"Since the beginning of the year, the Brazilian real has lost almost 20% of its value to the American dollar. This is not only a result of the lack of reforms since the last crisis or strikes a few months ago. Brazil will have to face a very serious political crisis, the most obvious example of which is the imprisonment of the most popular presidential candidate," writes Marcin Lipka, Conotoxia Senior Analyst.
The past few years have been very difficult for the Brazilian economy. The end of the boom on industrial metals and agricultural raw materials, of which this Latin American country was a beneficiary, caused a two-year recession in Brazil (2014-2015). Excessive social spending and lack of reforms during the fat years contributed to the explosion in debt, which is now reaching 84% GDP, compared to 58% in 2014.
Difficulties in dealing with the crisis have resulted in Brazil losing its investment rating and ceasing to be a foreign capital favourite. The political situation is also a serious problem for the country. In mid-2016, one and a half years after being sworn in for a second term, the former President, Dilma Rousseff, was dismissed by Congress in an impeachment procedure related to a corruption scandal.
Her deputy and current president, Michel Temer, very quickly began to lose public support (currently fluctuating at the 5% level), did not carry out any key reforms (e.g. too generous a pension system), and in addition, at the end of May, the state practically stopped during a nationwide strike of truck drivers opposing the rise in fuel prices. Unfortunately, this is not the end of the Brazilian problem.

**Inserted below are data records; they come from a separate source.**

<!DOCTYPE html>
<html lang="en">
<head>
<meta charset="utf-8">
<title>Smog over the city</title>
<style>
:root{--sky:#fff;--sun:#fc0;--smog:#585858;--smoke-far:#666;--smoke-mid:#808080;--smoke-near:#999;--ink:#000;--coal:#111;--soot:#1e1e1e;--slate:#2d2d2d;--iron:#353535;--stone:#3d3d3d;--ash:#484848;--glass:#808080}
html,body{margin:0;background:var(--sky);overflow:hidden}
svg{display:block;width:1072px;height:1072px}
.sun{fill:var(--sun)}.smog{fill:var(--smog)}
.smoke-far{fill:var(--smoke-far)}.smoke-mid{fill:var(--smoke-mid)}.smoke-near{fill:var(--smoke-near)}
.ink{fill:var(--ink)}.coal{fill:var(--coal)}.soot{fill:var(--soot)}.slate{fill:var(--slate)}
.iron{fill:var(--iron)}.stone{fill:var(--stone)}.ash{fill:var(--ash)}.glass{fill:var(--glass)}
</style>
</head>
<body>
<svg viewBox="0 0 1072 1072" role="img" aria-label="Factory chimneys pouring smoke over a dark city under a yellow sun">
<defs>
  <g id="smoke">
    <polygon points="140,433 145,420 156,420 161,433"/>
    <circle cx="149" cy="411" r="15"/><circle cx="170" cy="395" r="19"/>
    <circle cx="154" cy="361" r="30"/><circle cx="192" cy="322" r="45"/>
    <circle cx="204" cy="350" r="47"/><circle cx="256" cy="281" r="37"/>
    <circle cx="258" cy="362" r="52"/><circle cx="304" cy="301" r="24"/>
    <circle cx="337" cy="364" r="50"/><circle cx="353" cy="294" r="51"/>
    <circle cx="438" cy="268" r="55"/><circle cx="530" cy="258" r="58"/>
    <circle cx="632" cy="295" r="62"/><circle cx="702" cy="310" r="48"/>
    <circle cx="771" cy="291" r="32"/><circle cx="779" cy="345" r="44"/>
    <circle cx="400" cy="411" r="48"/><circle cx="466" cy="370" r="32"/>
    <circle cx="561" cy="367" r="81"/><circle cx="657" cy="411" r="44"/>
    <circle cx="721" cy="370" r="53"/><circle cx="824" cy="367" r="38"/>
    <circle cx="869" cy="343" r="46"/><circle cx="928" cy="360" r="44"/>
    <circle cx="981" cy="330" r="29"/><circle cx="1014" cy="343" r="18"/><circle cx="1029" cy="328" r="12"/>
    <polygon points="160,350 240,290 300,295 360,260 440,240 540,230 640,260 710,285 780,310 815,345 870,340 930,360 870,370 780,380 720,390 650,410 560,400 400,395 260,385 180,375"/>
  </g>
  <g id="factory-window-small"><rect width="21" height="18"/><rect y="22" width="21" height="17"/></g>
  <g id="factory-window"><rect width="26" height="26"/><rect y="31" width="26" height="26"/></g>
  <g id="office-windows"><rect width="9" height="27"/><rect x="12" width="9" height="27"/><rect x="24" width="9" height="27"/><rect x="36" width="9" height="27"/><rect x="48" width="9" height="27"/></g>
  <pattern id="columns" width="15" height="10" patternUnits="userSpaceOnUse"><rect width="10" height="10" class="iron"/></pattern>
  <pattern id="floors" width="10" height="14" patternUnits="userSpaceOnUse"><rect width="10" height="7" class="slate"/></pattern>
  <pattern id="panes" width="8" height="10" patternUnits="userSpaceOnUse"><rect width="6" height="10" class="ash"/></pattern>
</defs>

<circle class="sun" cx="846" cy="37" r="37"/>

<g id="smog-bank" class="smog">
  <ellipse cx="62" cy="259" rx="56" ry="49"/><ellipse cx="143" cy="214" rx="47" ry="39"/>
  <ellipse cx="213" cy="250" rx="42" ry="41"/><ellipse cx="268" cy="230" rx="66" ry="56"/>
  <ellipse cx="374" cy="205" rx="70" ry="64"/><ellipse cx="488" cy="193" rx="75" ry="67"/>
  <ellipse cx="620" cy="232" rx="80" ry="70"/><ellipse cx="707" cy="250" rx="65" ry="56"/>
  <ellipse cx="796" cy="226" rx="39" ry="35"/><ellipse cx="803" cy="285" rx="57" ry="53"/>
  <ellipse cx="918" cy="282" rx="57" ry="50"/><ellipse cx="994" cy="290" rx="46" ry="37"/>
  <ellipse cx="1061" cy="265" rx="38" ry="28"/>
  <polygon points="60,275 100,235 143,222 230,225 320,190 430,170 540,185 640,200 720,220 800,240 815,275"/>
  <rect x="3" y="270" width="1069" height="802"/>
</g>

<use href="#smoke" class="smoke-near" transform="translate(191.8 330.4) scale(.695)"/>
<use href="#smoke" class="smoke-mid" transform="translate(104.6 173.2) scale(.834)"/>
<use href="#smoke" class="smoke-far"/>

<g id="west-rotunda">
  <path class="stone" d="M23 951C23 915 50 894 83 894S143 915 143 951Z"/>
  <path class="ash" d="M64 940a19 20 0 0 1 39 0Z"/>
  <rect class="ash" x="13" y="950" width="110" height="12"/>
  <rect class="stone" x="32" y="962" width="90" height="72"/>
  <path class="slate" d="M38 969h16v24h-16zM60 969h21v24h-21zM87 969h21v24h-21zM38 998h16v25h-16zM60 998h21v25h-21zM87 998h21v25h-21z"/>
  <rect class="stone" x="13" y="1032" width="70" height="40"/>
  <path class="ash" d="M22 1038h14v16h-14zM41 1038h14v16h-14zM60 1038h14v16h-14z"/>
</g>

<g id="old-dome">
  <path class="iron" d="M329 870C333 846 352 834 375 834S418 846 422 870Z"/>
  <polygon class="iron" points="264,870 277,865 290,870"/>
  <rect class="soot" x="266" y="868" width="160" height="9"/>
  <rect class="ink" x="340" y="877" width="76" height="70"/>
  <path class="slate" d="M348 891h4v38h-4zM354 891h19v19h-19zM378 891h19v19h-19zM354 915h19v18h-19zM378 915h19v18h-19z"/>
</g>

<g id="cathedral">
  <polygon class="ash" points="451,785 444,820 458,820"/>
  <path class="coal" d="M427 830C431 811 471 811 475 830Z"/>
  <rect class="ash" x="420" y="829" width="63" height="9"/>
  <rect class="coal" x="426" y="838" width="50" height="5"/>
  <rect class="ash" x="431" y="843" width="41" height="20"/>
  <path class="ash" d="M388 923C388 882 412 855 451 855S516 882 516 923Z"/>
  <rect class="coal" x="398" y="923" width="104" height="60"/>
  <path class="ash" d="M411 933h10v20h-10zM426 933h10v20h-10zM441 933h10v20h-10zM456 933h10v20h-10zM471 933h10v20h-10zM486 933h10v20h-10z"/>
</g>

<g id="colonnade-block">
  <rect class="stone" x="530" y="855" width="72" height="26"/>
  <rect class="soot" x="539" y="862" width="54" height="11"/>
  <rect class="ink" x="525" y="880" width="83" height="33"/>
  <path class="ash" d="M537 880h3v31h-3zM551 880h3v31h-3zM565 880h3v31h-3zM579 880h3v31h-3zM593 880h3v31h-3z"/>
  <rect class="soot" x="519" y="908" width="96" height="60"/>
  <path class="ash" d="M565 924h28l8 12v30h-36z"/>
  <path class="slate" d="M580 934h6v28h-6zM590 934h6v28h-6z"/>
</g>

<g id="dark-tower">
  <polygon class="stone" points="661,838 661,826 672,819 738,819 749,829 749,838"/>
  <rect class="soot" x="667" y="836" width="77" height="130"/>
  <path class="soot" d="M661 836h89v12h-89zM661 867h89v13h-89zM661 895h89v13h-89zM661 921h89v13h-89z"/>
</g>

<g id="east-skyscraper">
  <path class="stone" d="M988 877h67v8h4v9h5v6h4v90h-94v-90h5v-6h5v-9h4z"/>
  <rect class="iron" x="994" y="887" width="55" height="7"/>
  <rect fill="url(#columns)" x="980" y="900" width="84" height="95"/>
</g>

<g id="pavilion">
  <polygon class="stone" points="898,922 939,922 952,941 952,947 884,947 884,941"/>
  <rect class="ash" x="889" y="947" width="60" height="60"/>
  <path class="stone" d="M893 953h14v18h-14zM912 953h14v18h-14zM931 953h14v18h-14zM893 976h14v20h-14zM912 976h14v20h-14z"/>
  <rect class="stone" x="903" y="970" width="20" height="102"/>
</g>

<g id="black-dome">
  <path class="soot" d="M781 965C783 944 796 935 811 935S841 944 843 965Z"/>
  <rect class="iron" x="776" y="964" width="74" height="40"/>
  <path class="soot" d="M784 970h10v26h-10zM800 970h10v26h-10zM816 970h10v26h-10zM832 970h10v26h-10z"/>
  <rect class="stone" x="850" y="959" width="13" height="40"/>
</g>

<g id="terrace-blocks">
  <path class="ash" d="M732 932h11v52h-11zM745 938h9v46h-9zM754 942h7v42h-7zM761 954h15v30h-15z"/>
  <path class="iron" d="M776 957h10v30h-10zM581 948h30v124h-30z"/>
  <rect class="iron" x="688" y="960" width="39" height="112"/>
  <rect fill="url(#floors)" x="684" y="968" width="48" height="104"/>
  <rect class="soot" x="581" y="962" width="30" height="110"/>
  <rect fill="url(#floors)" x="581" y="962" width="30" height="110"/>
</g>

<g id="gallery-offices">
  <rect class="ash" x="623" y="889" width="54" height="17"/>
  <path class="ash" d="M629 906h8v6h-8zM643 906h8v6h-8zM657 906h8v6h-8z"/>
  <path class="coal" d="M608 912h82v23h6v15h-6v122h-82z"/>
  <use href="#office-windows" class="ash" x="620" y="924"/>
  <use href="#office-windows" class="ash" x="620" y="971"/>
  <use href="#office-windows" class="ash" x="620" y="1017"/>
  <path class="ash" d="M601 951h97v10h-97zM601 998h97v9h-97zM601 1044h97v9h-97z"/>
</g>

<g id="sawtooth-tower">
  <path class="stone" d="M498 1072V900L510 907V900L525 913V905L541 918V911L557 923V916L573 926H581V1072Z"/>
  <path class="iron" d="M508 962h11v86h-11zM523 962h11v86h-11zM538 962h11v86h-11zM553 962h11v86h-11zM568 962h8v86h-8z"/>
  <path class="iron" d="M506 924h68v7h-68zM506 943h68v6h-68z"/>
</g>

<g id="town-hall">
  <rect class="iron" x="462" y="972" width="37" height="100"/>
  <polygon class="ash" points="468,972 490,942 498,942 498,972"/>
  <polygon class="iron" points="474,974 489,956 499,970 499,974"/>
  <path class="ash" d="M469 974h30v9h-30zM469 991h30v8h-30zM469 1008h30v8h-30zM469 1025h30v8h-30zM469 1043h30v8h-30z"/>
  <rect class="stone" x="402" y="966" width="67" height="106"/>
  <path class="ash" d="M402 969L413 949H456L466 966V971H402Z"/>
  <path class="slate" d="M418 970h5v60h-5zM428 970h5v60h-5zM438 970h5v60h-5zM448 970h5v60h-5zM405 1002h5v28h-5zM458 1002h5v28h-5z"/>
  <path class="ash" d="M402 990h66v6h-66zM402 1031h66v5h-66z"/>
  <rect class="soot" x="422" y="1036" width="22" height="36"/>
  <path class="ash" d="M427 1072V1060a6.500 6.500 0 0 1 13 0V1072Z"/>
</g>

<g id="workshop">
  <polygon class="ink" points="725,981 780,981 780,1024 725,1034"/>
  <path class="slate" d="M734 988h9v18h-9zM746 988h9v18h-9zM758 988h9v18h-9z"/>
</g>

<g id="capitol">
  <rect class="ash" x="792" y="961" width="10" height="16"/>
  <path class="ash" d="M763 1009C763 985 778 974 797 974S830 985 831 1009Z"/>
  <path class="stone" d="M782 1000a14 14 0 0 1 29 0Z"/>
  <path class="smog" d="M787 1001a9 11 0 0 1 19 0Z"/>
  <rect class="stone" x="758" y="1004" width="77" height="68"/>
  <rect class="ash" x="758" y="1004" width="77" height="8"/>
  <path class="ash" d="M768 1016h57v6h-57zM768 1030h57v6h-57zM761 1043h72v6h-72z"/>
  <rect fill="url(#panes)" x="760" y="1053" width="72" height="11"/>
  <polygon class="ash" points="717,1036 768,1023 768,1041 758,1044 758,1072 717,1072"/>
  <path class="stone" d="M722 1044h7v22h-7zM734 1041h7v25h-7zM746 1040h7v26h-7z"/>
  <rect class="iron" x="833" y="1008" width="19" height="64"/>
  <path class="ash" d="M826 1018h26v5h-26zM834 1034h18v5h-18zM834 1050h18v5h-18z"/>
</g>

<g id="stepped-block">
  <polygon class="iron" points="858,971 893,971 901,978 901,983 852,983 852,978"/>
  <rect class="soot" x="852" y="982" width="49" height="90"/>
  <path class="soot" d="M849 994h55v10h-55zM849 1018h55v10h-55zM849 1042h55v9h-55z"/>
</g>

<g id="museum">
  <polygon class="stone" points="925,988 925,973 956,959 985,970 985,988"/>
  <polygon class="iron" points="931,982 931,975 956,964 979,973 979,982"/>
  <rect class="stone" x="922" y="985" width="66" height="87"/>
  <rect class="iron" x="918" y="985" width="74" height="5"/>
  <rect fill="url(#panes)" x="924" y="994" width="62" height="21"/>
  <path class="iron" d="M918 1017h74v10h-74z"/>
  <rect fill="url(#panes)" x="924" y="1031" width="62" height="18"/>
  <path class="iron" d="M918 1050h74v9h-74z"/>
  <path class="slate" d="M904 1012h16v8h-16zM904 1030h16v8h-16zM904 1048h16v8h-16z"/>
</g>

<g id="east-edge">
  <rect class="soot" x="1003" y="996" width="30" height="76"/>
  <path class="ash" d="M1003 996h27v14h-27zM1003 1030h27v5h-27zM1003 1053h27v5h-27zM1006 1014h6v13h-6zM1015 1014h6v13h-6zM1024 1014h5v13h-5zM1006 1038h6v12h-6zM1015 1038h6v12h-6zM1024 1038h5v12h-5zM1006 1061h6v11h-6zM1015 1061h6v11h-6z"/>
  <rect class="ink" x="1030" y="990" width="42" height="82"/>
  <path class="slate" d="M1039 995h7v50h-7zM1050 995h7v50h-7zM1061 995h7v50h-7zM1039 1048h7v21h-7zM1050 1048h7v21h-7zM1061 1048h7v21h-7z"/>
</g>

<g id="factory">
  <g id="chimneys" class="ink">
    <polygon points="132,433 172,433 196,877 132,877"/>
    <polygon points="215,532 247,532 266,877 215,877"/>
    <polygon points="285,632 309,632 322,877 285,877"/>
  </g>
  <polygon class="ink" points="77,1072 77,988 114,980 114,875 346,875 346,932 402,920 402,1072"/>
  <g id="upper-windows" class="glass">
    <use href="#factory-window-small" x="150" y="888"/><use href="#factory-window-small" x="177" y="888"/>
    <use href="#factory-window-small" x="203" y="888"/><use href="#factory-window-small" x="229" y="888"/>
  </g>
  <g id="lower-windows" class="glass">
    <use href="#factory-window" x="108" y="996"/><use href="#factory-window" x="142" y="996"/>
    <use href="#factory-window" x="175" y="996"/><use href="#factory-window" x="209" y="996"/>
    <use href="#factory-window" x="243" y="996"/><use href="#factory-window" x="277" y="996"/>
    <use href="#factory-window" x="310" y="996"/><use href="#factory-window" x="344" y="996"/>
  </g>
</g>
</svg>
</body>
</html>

In a month and a half they will have to face one of the strangest elections in history.
Lula - a candidate from prison
For some time, one could have thought that at least some of Brazil's problems, especially those related to corruption and the lack of reform, could be solved by the October elections. Unfortunately, in recent months, these have been the ones that have generated the problems, above all.
The government, before the elections, gave in to the protesting drivers and lowered fuel prices, although for years subsidies for road transport had been a burden of fiscal expenditure and distorted competition in the market. In addition, Luiz Inacio Lula da Silva, often simply called Lula, was sent behind bars due to allegations of corruption. Between 2003 and 2010, the President of Brazil, identified (in many cases wrongly) by his countrymen as economically successful, decided to run for the office. Although the Electoral Tribunal has registered his candidacy, he will not be able to actually participate in the race to the presidential seat. The decision to ban the participation in the elections is likely to come in the next two to three weeks.
Harmful games of the Workers' Party
Information on the imprisonment of the presidential candidate is not yet Brazil's most serious problem. More importantly, according to the survey from August 20th (Datafolha), Lula enjoys the support of 39% of the participants, while there is nearly half the amount of voters for the second candidate in the running, Jair Messias Bolsonaro - 20.5%.
The Workers' Party (PT), from which comes Lula and Rousseff, who was dismissed two years ago, obviously has a different candidate, if ultimately Lula cannot stand. However, support for his candidacy is so low that he practically ceases to count and Lula's votes are spread over other, often ideologically contradictory, people.
It is possible that PT made a huge mistake in promoting Lula and hoping to attract votes. When Lula is rejected by the Court, almost 40% of voters will be left without a candidate just before the first round of elections in October 7th.
In addition, due to the turmoil surrounding Lula, the future President will have serious problems pursuing the necessary reforms, as the society that supports the former leader in prison will not be willing to make unavoidable sacrifices. It will therefore be an invitation to another economic crisis.
Political crisis is an economic crisis
Similar conclusions are starting to be drawn by investors. Political uncertainty may not end after the elections. This is contributing to the fall in the value of the real, which has lost almost 20% of its value in relation to the dollar this year and is at the lowest level in history, achieved during the 2014-2015 crisis. In addition, the real is the fourth weakest currency in the world, out of 146 countries, this year, ranking only at the level of the Argentinian peso, the Turkish lira and the Angolan quanza.